WHAT YOU WILL DO → Output the entries word for word. Omit images.

AVAILABLE DATA →
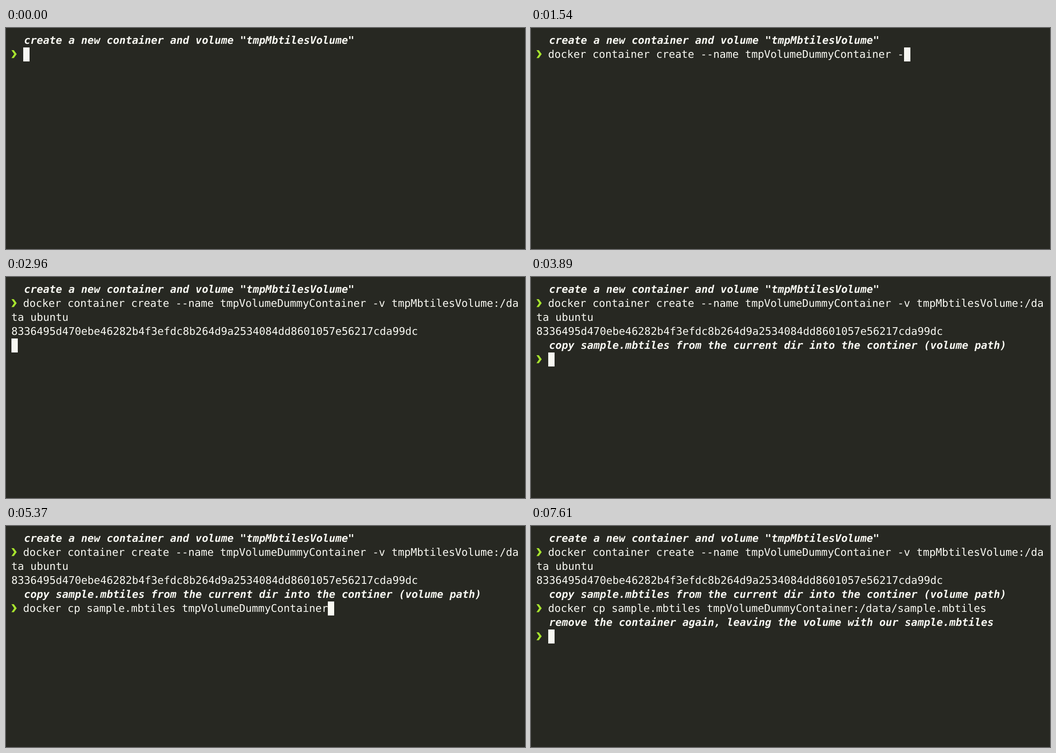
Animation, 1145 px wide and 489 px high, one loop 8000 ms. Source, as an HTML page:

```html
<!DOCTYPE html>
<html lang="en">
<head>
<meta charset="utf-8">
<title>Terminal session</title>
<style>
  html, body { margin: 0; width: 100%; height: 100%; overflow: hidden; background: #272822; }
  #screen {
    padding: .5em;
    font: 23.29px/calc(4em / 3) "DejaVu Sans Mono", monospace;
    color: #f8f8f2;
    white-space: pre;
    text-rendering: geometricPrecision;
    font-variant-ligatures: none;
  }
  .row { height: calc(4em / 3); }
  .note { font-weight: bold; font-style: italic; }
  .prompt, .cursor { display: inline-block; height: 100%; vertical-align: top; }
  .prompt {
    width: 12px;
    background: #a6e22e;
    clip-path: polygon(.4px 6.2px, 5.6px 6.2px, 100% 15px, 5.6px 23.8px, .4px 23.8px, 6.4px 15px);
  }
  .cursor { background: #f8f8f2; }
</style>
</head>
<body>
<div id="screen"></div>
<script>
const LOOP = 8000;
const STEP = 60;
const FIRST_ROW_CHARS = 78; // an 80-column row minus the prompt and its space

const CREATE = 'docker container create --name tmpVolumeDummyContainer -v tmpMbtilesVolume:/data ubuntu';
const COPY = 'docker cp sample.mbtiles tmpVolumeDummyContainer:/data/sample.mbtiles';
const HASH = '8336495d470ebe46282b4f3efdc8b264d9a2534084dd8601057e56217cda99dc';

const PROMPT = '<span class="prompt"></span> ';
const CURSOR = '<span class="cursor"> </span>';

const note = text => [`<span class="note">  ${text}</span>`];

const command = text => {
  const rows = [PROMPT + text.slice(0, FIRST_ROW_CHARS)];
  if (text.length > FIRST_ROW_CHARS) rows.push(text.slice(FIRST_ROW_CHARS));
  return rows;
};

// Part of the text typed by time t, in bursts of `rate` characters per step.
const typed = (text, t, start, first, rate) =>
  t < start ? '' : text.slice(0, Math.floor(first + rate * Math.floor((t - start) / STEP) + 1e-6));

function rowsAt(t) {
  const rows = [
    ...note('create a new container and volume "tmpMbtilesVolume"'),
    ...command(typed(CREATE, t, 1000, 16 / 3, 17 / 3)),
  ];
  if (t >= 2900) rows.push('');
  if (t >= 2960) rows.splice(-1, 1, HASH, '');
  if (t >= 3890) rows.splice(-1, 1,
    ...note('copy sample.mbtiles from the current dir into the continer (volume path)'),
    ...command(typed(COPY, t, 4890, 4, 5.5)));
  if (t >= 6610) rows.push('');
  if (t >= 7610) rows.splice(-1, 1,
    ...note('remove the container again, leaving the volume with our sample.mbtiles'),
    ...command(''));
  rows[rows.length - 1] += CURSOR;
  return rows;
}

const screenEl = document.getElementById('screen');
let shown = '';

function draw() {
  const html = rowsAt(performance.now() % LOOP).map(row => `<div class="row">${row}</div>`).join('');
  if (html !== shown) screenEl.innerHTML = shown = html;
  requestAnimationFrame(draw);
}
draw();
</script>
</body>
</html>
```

ANSWER TO THIS PROBLEM →
Animation, 1145 px wide and 489 px high, one loop 8000 ms. Source, as an HTML page:

```html
<!DOCTYPE html>
<html lang="en">
<head>
<meta charset="utf-8">
<title>Terminal session</title>
<style>
  html, body { margin: 0; width: 100%; height: 100%; overflow: hidden; background: #272822; }
  #screen {
    padding: .5em;
    font: 23.29px/calc(4em / 3) "DejaVu Sans Mono", monospace;
    color: #f8f8f2;
    white-space: pre;
    text-rendering: geometricPrecision;
    font-variant-ligatures: none;
  }
  .row { height: calc(4em / 3); }
  .note { font-weight: bold; font-style: italic; }
  .prompt, .cursor { display: inline-block; height: 100%; vertical-align: top; }
  .prompt {
    width: 12px;
    background: #a6e22e;
    clip-path: polygon(.4px 6.2px, 5.6px 6.2px, 100% 15px, 5.6px 23.8px, .4px 23.8px, 6.4px 15px);
  }
  .cursor { background: #f8f8f2; }
</style>
</head>
<body>
<div id="screen"></div>
<script>
const LOOP = 8000;
const STEP = 60;
const FIRST_ROW_CHARS = 78; // an 80-column row minus the prompt and its space

const CREATE = 'docker container create --name tmpVolumeDummyContainer -v tmpMbtilesVolume:/data ubuntu';
const COPY = 'docker cp sample.mbtiles tmpVolumeDummyContainer:/data/sample.mbtiles';
const HASH = '8336495d470ebe46282b4f3efdc8b264d9a2534084dd8601057e56217cda99dc';

const PROMPT = '<span class="prompt"></span> ';
const CURSOR = '<span class="cursor"> </span>';

const note = text => [`<span class="note">  ${text}</span>`];

const command = text => {
  const rows = [PROMPT + text.slice(0, FIRST_ROW_CHARS)];
  if (text.length > FIRST_ROW_CHARS) rows.push(text.slice(FIRST_ROW_CHARS));
  return rows;
};

// Part of the text typed by time t, in bursts of `rate` characters per step.
const typed = (text, t, start, first, rate) =>
  t < start ? '' : text.slice(0, Math.floor(first + rate * Math.floor((t - start) / STEP) + 1e-6));

function rowsAt(t) {
  const rows = [
    ...note('create a new container and volume "tmpMbtilesVolume"'),
    ...command(typed(CREATE, t, 1000, 16 / 3, 17 / 3)),
  ];
  if (t >= 2900) rows.push('');
  if (t >= 2960) rows.splice(-1, 1, HASH, '');
  if (t >= 3890) rows.splice(-1, 1,
    ...note('copy sample.mbtiles from the current dir into the continer (volume path)'),
    ...command(typed(COPY, t, 4890, 4, 5.5)));
  if (t >= 6610) rows.push('');
  if (t >= 7610) rows.splice(-1, 1,
    ...note('remove the container again, leaving the volume with our sample.mbtiles'),
    ...command(''));
  rows[rows.length - 1] += CURSOR;
  return rows;
}

const screenEl = document.getElementById('screen');
let shown = '';

function draw() {
  const html = rowsAt(performance.now() % LOOP).map(row => `<div class="row">${row}</div>`).join('');
  if (html !== shown) screenEl.innerHTML = shown = html;
  requestAnimationFrame(draw);
}
draw();
</script>
</body>
</html>
```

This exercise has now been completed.